Aim of the task >>
With all images omitted, write out the records word for word.

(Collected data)
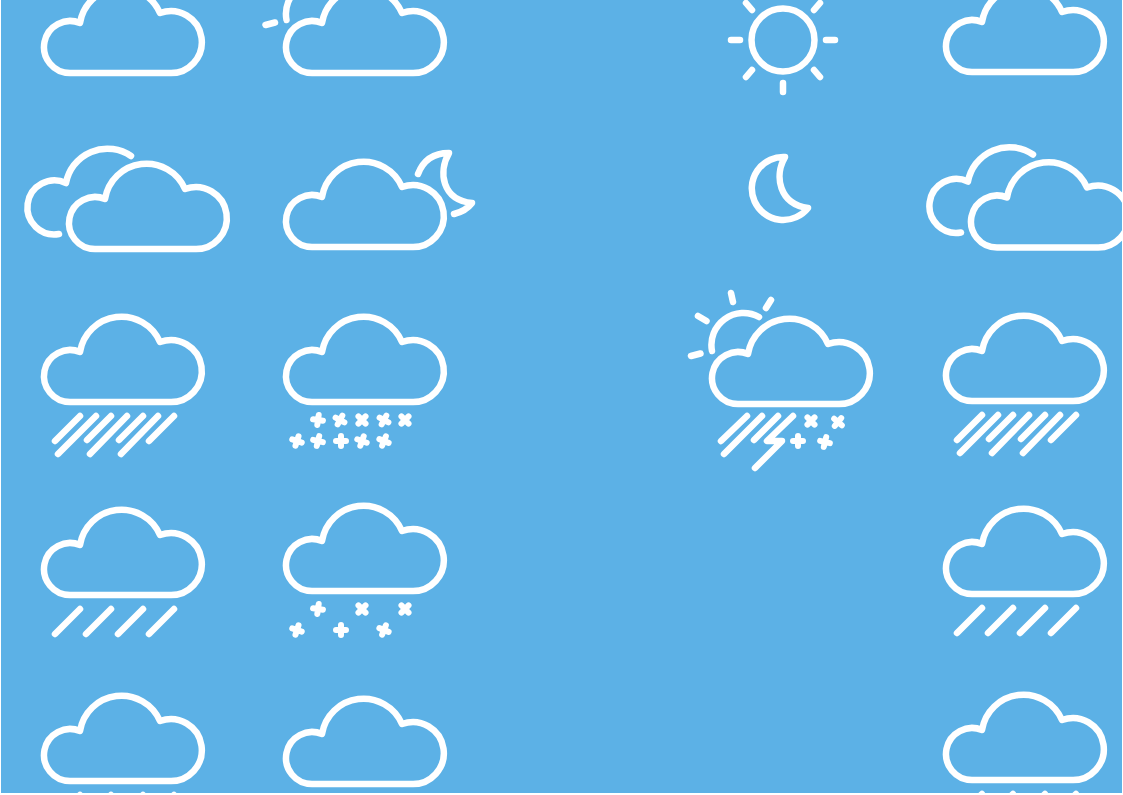
<!DOCTYPE html>
<html lang="en">
<head>
<meta charset="utf-8">
<title>Weather icons</title>
<style>
:root { --sky: #5cb1e6; --line: #fff; }
html, body { margin: 0; background: var(--line); overflow: hidden; }
svg { display: block; width: 1123px; height: 795px; }
.sky { fill: var(--sky); }
.icons { fill: none; stroke: var(--line); stroke-width: 6.5; stroke-linecap: round; stroke-linejoin: round; }
.flakes { stroke-width: 6; }
</style>
</head>
<body>
<svg viewBox="0 0 1123 795" role="img" aria-label="Set of weather line icons">
  <defs>
    <clipPath id="sheet"><rect x="1" y="0" width="1121" height="793"/></clipPath>
    <!-- Icon parts: origin is the middle of the cloud base -->
    <path id="cloud" d="M-51 0A26 26 0 1 1 -41 -50A42 42 0 0 1 39 -60A31 31 0 1 1 48 0Z"/>
    <path id="back-cloud" d="M-87 -15A27 27 0 1 1 -80 -66A42 42 0 0 1 -15 -93"/>
    <path id="back-sun" d="M-76.5 -53A32 32 0 0 1 -29.5 -87M-97.5 -48L-88 -50.5M-90.5 -88L-82 -83M-57.5 -111L-55.5 -102M-17.5 -104L-22.5 -96"/>
    <path id="back-moon" d="M55 -73Q63 -94 86 -94C75 -75 79 -47 109 -44Q103 -36 91 -33"/>
    <path id="rain" d="M-41 14L-66 39M-10 14L-35 39M22 14L-3 39M53 14L28 39"/>
    <path id="heavy-rain" d="M-41 14L-66 39M-25 14L-63 52M-10 14L-34 38M6 14L-31 52M22 14L-2 38M37 14L0 52M53 14L28 39"/>
    <path id="storm" d="M-41.5 12L-67.5 37M-26.5 12L-64.5 50M-10.5 12L-34.5 36M4.5 12L-21.5 37H-6.5L-33.5 64"/>
    <path id="flake" d="M-5 0H5M0 -5V5"/>
    <g id="snow" class="flakes">
      <use href="#flake" transform="translate(-45 18) rotate(8)"/>
      <use href="#flake" transform="translate(-1 18) rotate(45)"/>
      <use href="#flake" transform="translate(42 18) rotate(45)"/>
      <use href="#flake" transform="translate(-66 39) rotate(18)"/>
      <use href="#flake" transform="translate(-22 39)"/>
      <use href="#flake" transform="translate(21 39) rotate(22)"/>
    </g>
    <g id="heavy-snow">
      <use href="#snow"/>
      <g class="flakes">
        <use href="#flake" transform="translate(-23 18) rotate(28)"/>
        <use href="#flake" transform="translate(21 18) rotate(28)"/>
        <use href="#flake" transform="translate(-45 39) rotate(14)"/>
        <use href="#flake" transform="translate(-1 39) rotate(20)"/>
      </g>
    </g>
    <g id="cloudy"><use href="#cloud"/><use href="#back-cloud"/></g>
    <g id="downpour"><use href="#cloud"/><use href="#heavy-rain"/></g>
    <g id="showers"><use href="#cloud"/><use href="#rain"/></g>
  </defs>

  <rect class="sky" x="1" y="0" width="1121" height="793"/>

  <g class="icons" clip-path="url(#sheet)">
    <g id="column-1">
      <use href="#cloud" x="121" y="73"/>
      <use href="#cloudy" x="146" y="249"/>
      <use href="#downpour" x="121" y="402"/>
      <use href="#showers" x="121" y="595"/>
      <use href="#showers" x="121" y="781"/>
    </g>

    <g id="column-2">
      <use href="#cloud" x="363" y="73"/>
      <use href="#back-sun" x="363" y="73"/>
      <use href="#cloud" x="363" y="247"/>
      <use href="#back-moon" x="363" y="247"/>
      <use href="#cloud" x="363" y="402"/>
      <use href="#heavy-snow" x="363" y="402"/>
      <use href="#cloud" x="363" y="591"/>
      <use href="#snow" x="363" y="591"/>
      <use href="#cloud" x="363" y="784"/>
    </g>

    <g id="column-3">
      <g id="sun">
        <circle cx="783" cy="40" r="31.5"/>
        <path d="M731 40H740M826 40H835M783 83V92M752 70L746 77M814 70L820 77M752 10L746 3M814 10L820 3"/>
      </g>
      <path id="moon" d="M785 157C774 176 779 204 808 208A31.5 31.5 0 1 1 785 157Z"/>
      <g id="thunderstorm">
        <use href="#cloud" x="789" y="404"/>
        <use href="#back-sun" x="788.5" y="404"/>
        <use href="#storm" x="788.5" y="404"/>
        <g class="flakes">
          <use href="#flake" transform="translate(811 421) rotate(45)"/>
          <use href="#flake" transform="translate(838 422) rotate(40)"/>
          <use href="#flake" transform="translate(798 441)"/>
          <use href="#flake" transform="translate(825 442) rotate(14)"/>
        </g>
      </g>
    </g>

    <g id="column-4">
      <use href="#cloud" x="1023" y="72"/>
      <use href="#cloudy" x="1048" y="247.5"/>
      <use href="#downpour" x="1023" y="401"/>
      <use href="#showers" x="1023" y="594"/>
      <use href="#showers" x="1023" y="780"/>
    </g>
  </g>
</svg>
</body>
</html>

Output of the task >>
<!DOCTYPE html>
<html lang="en">
<head>
<meta charset="utf-8">
<title>Weather icons</title>
<style>
:root { --sky: #5cb1e6; --line: #fff; }
html, body { margin: 0; background: var(--line); overflow: hidden; }
svg { display: block; width: 1123px; height: 795px; }
.sky { fill: var(--sky); }
.icons { fill: none; stroke: var(--line); stroke-width: 6.5; stroke-linecap: round; stroke-linejoin: round; }
.flakes { stroke-width: 6; }
</style>
</head>
<body>
<svg viewBox="0 0 1123 795" role="img" aria-label="Set of weather line icons">
  <defs>
    <clipPath id="sheet"><rect x="1" y="0" width="1121" height="793"/></clipPath>
    <!-- Icon parts: origin is the middle of the cloud base -->
    <path id="cloud" d="M-51 0A26 26 0 1 1 -41 -50A42 42 0 0 1 39 -60A31 31 0 1 1 48 0Z"/>
    <path id="back-cloud" d="M-87 -15A27 27 0 1 1 -80 -66A42 42 0 0 1 -15 -93"/>
    <path id="back-sun" d="M-76.5 -53A32 32 0 0 1 -29.5 -87M-97.5 -48L-88 -50.5M-90.5 -88L-82 -83M-57.5 -111L-55.5 -102M-17.5 -104L-22.5 -96"/>
    <path id="back-moon" d="M55 -73Q63 -94 86 -94C75 -75 79 -47 109 -44Q103 -36 91 -33"/>
    <path id="rain" d="M-41 14L-66 39M-10 14L-35 39M22 14L-3 39M53 14L28 39"/>
    <path id="heavy-rain" d="M-41 14L-66 39M-25 14L-63 52M-10 14L-34 38M6 14L-31 52M22 14L-2 38M37 14L0 52M53 14L28 39"/>
    <path id="storm" d="M-41.5 12L-67.5 37M-26.5 12L-64.5 50M-10.5 12L-34.5 36M4.5 12L-21.5 37H-6.5L-33.5 64"/>
    <path id="flake" d="M-5 0H5M0 -5V5"/>
    <g id="snow" class="flakes">
      <use href="#flake" transform="translate(-45 18) rotate(8)"/>
      <use href="#flake" transform="translate(-1 18) rotate(45)"/>
      <use href="#flake" transform="translate(42 18) rotate(45)"/>
      <use href="#flake" transform="translate(-66 39) rotate(18)"/>
      <use href="#flake" transform="translate(-22 39)"/>
      <use href="#flake" transform="translate(21 39) rotate(22)"/>
    </g>
    <g id="heavy-snow">
      <use href="#snow"/>
      <g class="flakes">
        <use href="#flake" transform="translate(-23 18) rotate(28)"/>
        <use href="#flake" transform="translate(21 18) rotate(28)"/>
        <use href="#flake" transform="translate(-45 39) rotate(14)"/>
        <use href="#flake" transform="translate(-1 39) rotate(20)"/>
      </g>
    </g>
    <g id="cloudy"><use href="#cloud"/><use href="#back-cloud"/></g>
    <g id="downpour"><use href="#cloud"/><use href="#heavy-rain"/></g>
    <g id="showers"><use href="#cloud"/><use href="#rain"/></g>
  </defs>

  <rect class="sky" x="1" y="0" width="1121" height="793"/>

  <g class="icons" clip-path="url(#sheet)">
    <g id="column-1">
      <use href="#cloud" x="121" y="73"/>
      <use href="#cloudy" x="146" y="249"/>
      <use href="#downpour" x="121" y="402"/>
      <use href="#showers" x="121" y="595"/>
      <use href="#showers" x="121" y="781"/>
    </g>

    <g id="column-2">
      <use href="#cloud" x="363" y="73"/>
      <use href="#back-sun" x="363" y="73"/>
      <use href="#cloud" x="363" y="247"/>
      <use href="#back-moon" x="363" y="247"/>
      <use href="#cloud" x="363" y="402"/>
      <use href="#heavy-snow" x="363" y="402"/>
      <use href="#cloud" x="363" y="591"/>
      <use href="#snow" x="363" y="591"/>
      <use href="#cloud" x="363" y="784"/>
    </g>

    <g id="column-3">
      <g id="sun">
        <circle cx="783" cy="40" r="31.5"/>
        <path d="M731 40H740M826 40H835M783 83V92M752 70L746 77M814 70L820 77M752 10L746 3M814 10L820 3"/>
      </g>
      <path id="moon" d="M785 157C774 176 779 204 808 208A31.5 31.5 0 1 1 785 157Z"/>
      <g id="thunderstorm">
        <use href="#cloud" x="789" y="404"/>
        <use href="#back-sun" x="788.5" y="404"/>
        <use href="#storm" x="788.5" y="404"/>
        <g class="flakes">
          <use href="#flake" transform="translate(811 421) rotate(45)"/>
          <use href="#flake" transform="translate(838 422) rotate(40)"/>
          <use href="#flake" transform="translate(798 441)"/>
          <use href="#flake" transform="translate(825 442) rotate(14)"/>
        </g>
      </g>
    </g>

    <g id="column-4">
      <use href="#cloud" x="1023" y="72"/>
      <use href="#cloudy" x="1048" y="247.5"/>
      <use href="#downpour" x="1023" y="401"/>
      <use href="#showers" x="1023" y="594"/>
      <use href="#showers" x="1023" y="780"/>
    </g>
  </g>
</svg>
</body>
</html>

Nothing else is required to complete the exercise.